Altered Carbon - Richard K. Morgan I added this book expecting a straight-up futuristic sci-fi murder mystery, but it turned out to be much more than I bargained for. I'm not sure it was exactly what I wanted, especially since I was unaware of its categorization as hard-boiled cyberpunk-noir until much later, but the audiobook was free (MP3 loan from my library) so I went ahead with my plans to read it.

As I expected, I wasn't crazy for the cyberpunkish side plots even though everything was related to and wrapped up in the main story. The book takes place many centuries into the future, where humans are implanted with a cortical stack which stores their consciousness including memories and personalities digitally. This information can be transmitted and downloaded to new bodies, called sleeves. So if a person dies, their stack can be recovered and resleeved or stored indefinitely, resulting in a kind of artificial immortality.

Thing is, only the very wealthy can afford to acquire replacement bodies on a continual basis. One of these people, Laurens Bancroft, is so rich that he even has remote storage that automatically backs up his stack every two days. When Bancroft dies of an apparent suicide, he was resleeved from the latest backup, which has no memory of what happened in the previous 48 hours. He doesn't buy he killed himself and instead believes he was murdered, and hires our protagonist Takeshi Kovacs to investigate his case.

Obviously, some very interesting tech ideas there, which is actually quite fascinating and was probably my favorite aspect of this book. Thing is, you just can't think too much about the theory and science behind it or try to pick it apart, because then it just leaves you with too many questions. I found it more enjoyable to just go along with the ride.

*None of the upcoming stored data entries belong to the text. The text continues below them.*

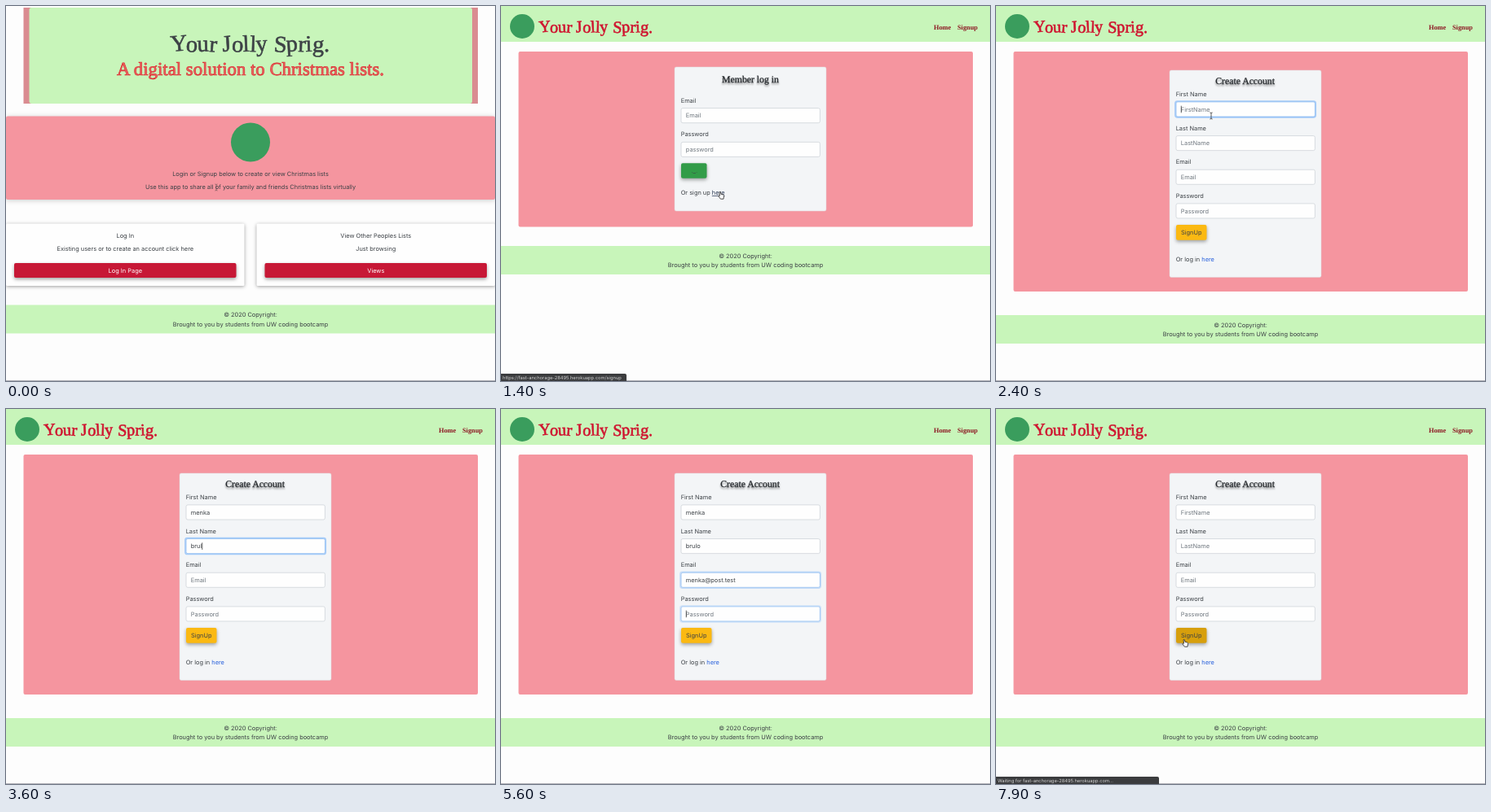
Animation of 600x461 px, one loop 8 s. Source, as an HTML page:

```html
<!DOCTYPE html>
<html lang="en">
<head>
<meta charset="utf-8">
<title>Christmas lists</title>
<style>
html, body { margin: 0; width: 100%; height: 100%; overflow: hidden; background: #fdfdfd; }
svg { display: block; width: 600px; height: 461px; }
text { font: 7.4px Inter, "Open Sans", sans-serif; fill: #3c4146; text-rendering: geometricPrecision; white-space: pre; }
.mid { text-anchor: middle; }
.title { font: 28.5px "Liberation Serif", serif; fill: #3d4246; stroke: #3d4246; stroke-width: .6; }
.brand { font: 20.4px "Liberation Serif", serif; fill: #cf1530; stroke: #cf1530; stroke-width: .6; }
.sub { font: 22.8px "Liberation Serif", serif; fill: #ea6663; stroke: #dd2a30; stroke-width: .7; }
.nav { font: bold 8.3px "Liberation Serif", serif; fill: #8c1420; }
.head { font: 11.75px "Liberation Serif", serif; fill: #22262a; stroke: #22262a; stroke-width: .25; filter: drop-shadow(0 2.5px 1px rgba(0,0,0,.45)); }
.white { fill: #fff; }
.hint { fill: #6f777f; }
.link { fill: #2a62dc; }
.status { font-size: 5.75px; fill: #d4d4d4; }
.soft { filter: drop-shadow(0 1.5px 3px rgba(0,0,0,.2)); }
.card { filter: drop-shadow(0 1.5px 2px rgba(0,0,0,.38)); }
.btn { filter: drop-shadow(0 2px 2px rgba(0,0,0,.36)); }
</style>
</head>
<body>
<svg id="stage" viewBox="0 0 600 461" xmlns="http://www.w3.org/2000/svg"></svg>
<script>
const LOOP = 8000;
const GREEN = '#c8f5ba', PINK = '#f5959f', ELF = '#3a9d5d';
const BRAND = 'Your Jolly Sprig.';
const HOST = 'fast-anchorage-28495.herokuapp.com';
const TILT = '-5 3 -2 4 0 -4 3 -3 2 -4 0 4 -3 2 -2 3 0';

const rect = (x, y, w, h, fill, more = '') =>
  `<rect x="${x}" y="${y}" width="${w}" height="${h}" fill="${fill}" ${more}/>`;
const text = (x, y, s, cls = '', more = '') =>
  `<text x="${x}" y="${y}" class="${cls}" ${more}>${s}</text>`;
const mid = (x, y, s, cls = '', more = '') => text(x, y, s, 'mid ' + cls, more);
const dot = (x, y, r) => `<circle cx="${x}" cy="${y}" r="${r}" fill="${ELF}"/>`;

const footer = y => rect(0, y, 600, 35, GREEN) +
  mid(300, y + 14.6, '© 2020 Copyright:') +
  mid(300, y + 26.4, 'Brought to you by students from UW coding bootcamp');

const choice = (x, title, note, label, id) =>
  rect(x, 267.5, 292.5, 76.5, '#fefefe', 'rx="1.5" class="card"') +
  mid(x + 146.3, 284.8, title) + mid(x + 146.3, 301.2, note) +
  rect(x + 10, 316, 272.5, 18, '#c71836', `id="${id}" rx="2" class="btn"`) +
  mid(x + 146.3, 327.7, label, 'white');

const navbar = rect(0, 0, 600, 44, GREEN) + dot(26, 25, 15) +
  text(47, 32.5, BRAND, 'brand', `rotate="${TILT}"`) +
  text(531, 29, 'Home', 'nav') + text(560, 29, 'Signup', 'nav');

const panel = (bottom, top, end) =>
  rect(21.5, 56, 557.5, bottom - 56, PINK, 'rx="2"') +
  rect(213, top, 186, end - top, '#f3f5f7', 'rx="2" stroke="#dfd5d9" stroke-width=".5"');

const field = (y, label, hint, id) => text(220.7, y - 7, label) +
  rect(219.9, y - .9, 172.4, 19.9, 'none', `id="${id}Ring" rx="2.6" stroke="#a5cbf8" stroke-width="1.6" opacity="0"`) +
  rect(221, y, 170.4, 18.1, '#fefefe', `id="${id}Box" rx="2" stroke="#c9ced4" stroke-width=".7"`) +
  text(226.8, y + 11.8, hint, 'hint', `id="${id}"`);

const FIRST_Y = 117.9, STEP = 41.65;
const fields = [
  { id: 'first', label: 'First Name', hint: 'FirstName', value: 'menka', from: 2250, to: 3200, start: 2700, pace: 100 },
  { id: 'last', label: 'Last Name', hint: 'LastName', value: 'brulo', from: 3200, to: 3900, start: 3280, pace: 100 },
  { id: 'mail', label: 'Email', hint: 'Email', value: 'menka@post.test', from: 3900, to: 5540, start: 4280, pace: 78 },
  { id: 'pass', label: 'Password', hint: 'Password', value: '•••••', from: 5540, to: 7050, start: 5900, pace: 120 }
];
fields.forEach((f, i) => f.y = FIRST_Y + i * STEP);
const CLEAR = 7170;

const home = `<g id="home"><g id="scroll">` +
  rect(21.5, 2, 557.5, 118, '#da8c91') + rect(28.5, 2, 543.5, 118, GREEN, 'rx="3"') +
  mid(300, 56, BRAND, 'title', `rotate="${TILT}"`) +
  mid(300, 84.5, 'A digital solution to Christmas lists.', 'sub') +
  rect(0, 135.5, 600, 102.5, PINK, 'rx="2" class="soft"') + dot(300, 167.5, 24) +
  mid(300, 208.6, 'Login or Signup below to create or view Christmas lists') +
  mid(300, 225.2, 'Use this app to share all of your family and friends Christmas lists virtually') +
  choice(0, 'Log In', 'Existing users or to create an account click here', 'Log In Page', 'loginBtn') +
  choice(307.5, 'View Other Peoples Lists', 'Just browsing', 'Views', 'viewBtn') +
  rect(9.3, 315.3, 274, 19.4, 'none', 'id="loginRing" rx="2.5" stroke="#e58b99" stroke-width="1.5"') +
  footer(367.5) + `</g></g>`;

const login = `<g id="login">` + panel(271.5, 75, 252) +
  mid(306, 94, 'Member log in', 'head') +
  field(125.6, 'Email', 'Email', 'inMail') + field(167.3, 'Password', 'password', 'inPass') +
  rect(221, 193.3, 31.5, 18.5, '#329c48', 'rx="2" class="btn"') + mid(237.3, 205.3, '._.', '', 'font-weight="bold"') +
  text(220.7, 232, 'Or sign up <tspan id="here" class="link">here</tspan>') + footer(295) + `</g>`;

const signup = `<g id="signup">` + panel(351, 79, 333.5) +
  mid(305.6, 95.7, 'Create Account', 'head') +
  fields.map(f => field(f.y, f.label, f.hint, f.id)).join('') +
  `<path id="caret" stroke="#222" stroke-width=".7"/>` +
  rect(221, 269, 37.5, 18.7, '#fbb912', 'id="join" rx="2" class="btn"') + mid(239.7, 281, 'SignUp') +
  text(220.7, 313.6, 'Or log in <tspan class="link">here</tspan>') + footer(380) + `</g>`;

const pointers = `<g id="pointer" stroke-linejoin="round">
  <path id="arrow" d="M0 0V8.2L2 6.4 3.3 9.3 4.5 8.8 3.3 6H6Z" fill="#111" stroke="#fff" stroke-width=".6"/>
  <path id="hand" d="M-1.9-4.4Q-1-5.2-.5-4.1L0-1.7 2.7-1Q3.6-.6 3.5.6L3 4.2H-.6L-3.1.9Q-3.3-.4-1.5.2Z" fill="#fff" stroke="#222" stroke-width=".8"/>
  <path id="beam" d="M-1.6-4Q0-4 0-3Q0-4 1.6-4M0-3V3M-1.6 4Q0 4 0 3Q0 4 1.6 4" fill="none" stroke="#333" stroke-width=".8"/></g>`;

const stage = document.getElementById('stage');
stage.innerHTML = rect(0, 0, 600, 461, '#fdfdfd') + home +
  `<g id="top">${navbar}</g>` + login + signup + rect(0, 460, 600, 1, '#b4b4ba') +
  `<g id="bar">` + rect(-2, 452, 202, 11, '#3b3c3e', 'id="barBox" rx="2"') +
  text(2, 459, '', 'status', 'id="barText"') + `</g>` + pointers;

const el = {};
stage.querySelectorAll('[id]').forEach(n => el[n.id] = n);
const set = (id, name, v) => el[id].setAttribute(name, v);
const show = (id, on) => set(id, 'display', on ? 'inline' : 'none');
const ramp = (t, a, b) => Math.min(1, Math.max(0, (t - a) / (b - a)));
const ease = k => k * k * (3 - 2 * k);
const within = (t, a, b) => t >= a && t < b;

// time, x, y
const route = [
  [0, 258, 223], [60, 258, 223], [500, 192, 323], [900, 192, 323], [1300, 270, 233],
  [1920, 270, 233], [2230, 264, 135], [6600, 264, 135], [7000, 232, 288], [LOOP, 232, 288]
];
function place(t) {
  const i = Math.max(1, route.findIndex(p => p[0] > t));
  const [a, x, y] = route[i - 1], [b, u, v] = route[i];
  const k = ease(ramp(t, a, b));
  return [x + (u - x) * k, y + (v - y) * k];
}

const notes = [
  [450, 690, 'https://' + HOST + '/login', 152],
  [690, 960, 'Waiting for ' + HOST + '...', 200],
  [1290, 1720, 'https://' + HOST + '/signup', 154],
  [1720, 1960, 'Waiting for ' + HOST + '...', 200],
  [7370, LOOP, 'Waiting for ' + HOST + '...', 200]
];

function drawStatus(t) {
  const n = notes.find(n => within(t, n[0], n[1]));
  show('bar', n);
  if (!n) return;
  el.barText.textContent = n[2];
  set('barBox', 'width', n[3] + 2);
}

function drawField(f, t) {
  const count = t >= CLEAR ? 0 : Math.min(f.value.length, Math.max(0, Math.floor((t - f.start) / f.pace) + 1));
  const node = el[f.id];
  node.textContent = count ? f.value.slice(0, count) : f.hint;
  node.setAttribute('class', count ? '' : 'hint');
  const k = ramp(t, f.from, f.from + 140) * (1 - ramp(t, f.to, f.to + 140));
  set(f.id + 'Ring', 'opacity', k);
  set(f.id + 'Box', 'stroke', k > .25 ? '#80b4f0' : '#c9ced4');
  if (!within(t, f.from, f.to)) return;
  const last = count ? f.start + (count - 1) * f.pace : f.from;
  const x = 227.3 + (count ? node.getComputedTextLength() : 0);
  set('caret', 'd', `M${x} ${f.y + 4.8}v8.6`);
  show('caret', (t - last) % 1000 < 500);
}

function drawPointer(t) {
  const [x, y] = place(t);
  set('pointer', 'transform', `translate(${x.toFixed(2)} ${y.toFixed(2)})`);
  show('pointer', t < 2700 || t >= 6600);
  let kind = 'arrow';
  if (t < 900) kind = y > 308 ? 'hand' : y < 227 ? 'beam' : 'arrow';
  else if (t < 1960) kind = x > 258 && y < 236 ? 'hand' : 'arrow';
  else if (y > 269 && y < 290) kind = 'hand';
  else if (fields.some(f => within(y, f.y, f.y + 18))) kind = 'beam';
  ['arrow', 'hand', 'beam'].forEach(id => show(id, id === kind));
  set('beam', 'opacity', t < 900 ? .55 : 1);
}

function draw(t) {
  show('home', t < 900);
  show('top', t >= 900);
  show('login', within(t, 900, 1960));
  show('signup', t >= 1960);
  set('scroll', 'transform', `translate(0 ${-3 * ease(ramp(t, 60, 350))})`);
  set('loginBtn', 'fill', t > 450 ? '#b00a25' : '#c71836');
  show('loginRing', t > 650);
  const over = t > 1290;
  set('here', 'text-decoration', over ? 'underline' : 'none');
  el.here.style.fill = over ? '#2c3a55' : '';
  show('caret', false);
  fields.forEach(f => drawField(f, t));
  set('join', 'fill', t > 6950 ? '#d79f0c' : '#fbb912');
  drawStatus(t);
  drawPointer(t);
}

const began = performance.now();
function tick() {
  draw((performance.now() - began) % LOOP);
  requestAnimationFrame(tick);
}
tick();
</script>
</body>
</html>
```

In the end, I think listening to this one in audio format proved to be a mistake. The overarching mystery plot was much bigger and more significant than I thought, which makes me think this is one of those books you actually have to read traditionally to drink in all the relevant information and clues with your eyes if you want to get the full experience and enjoyment. In my opinion, the narrator for this was also crap. He had a good voice for the character, but the lack of inflection in his tone and reading practically put me to sleep, making it that much harder for me to pay attention to all the details. My lack of interest in some of the subplots was already making it quite difficult for me to focus, and the narration only exacerbated the problem. For the next installment, I'm definitely picking up the ebook version.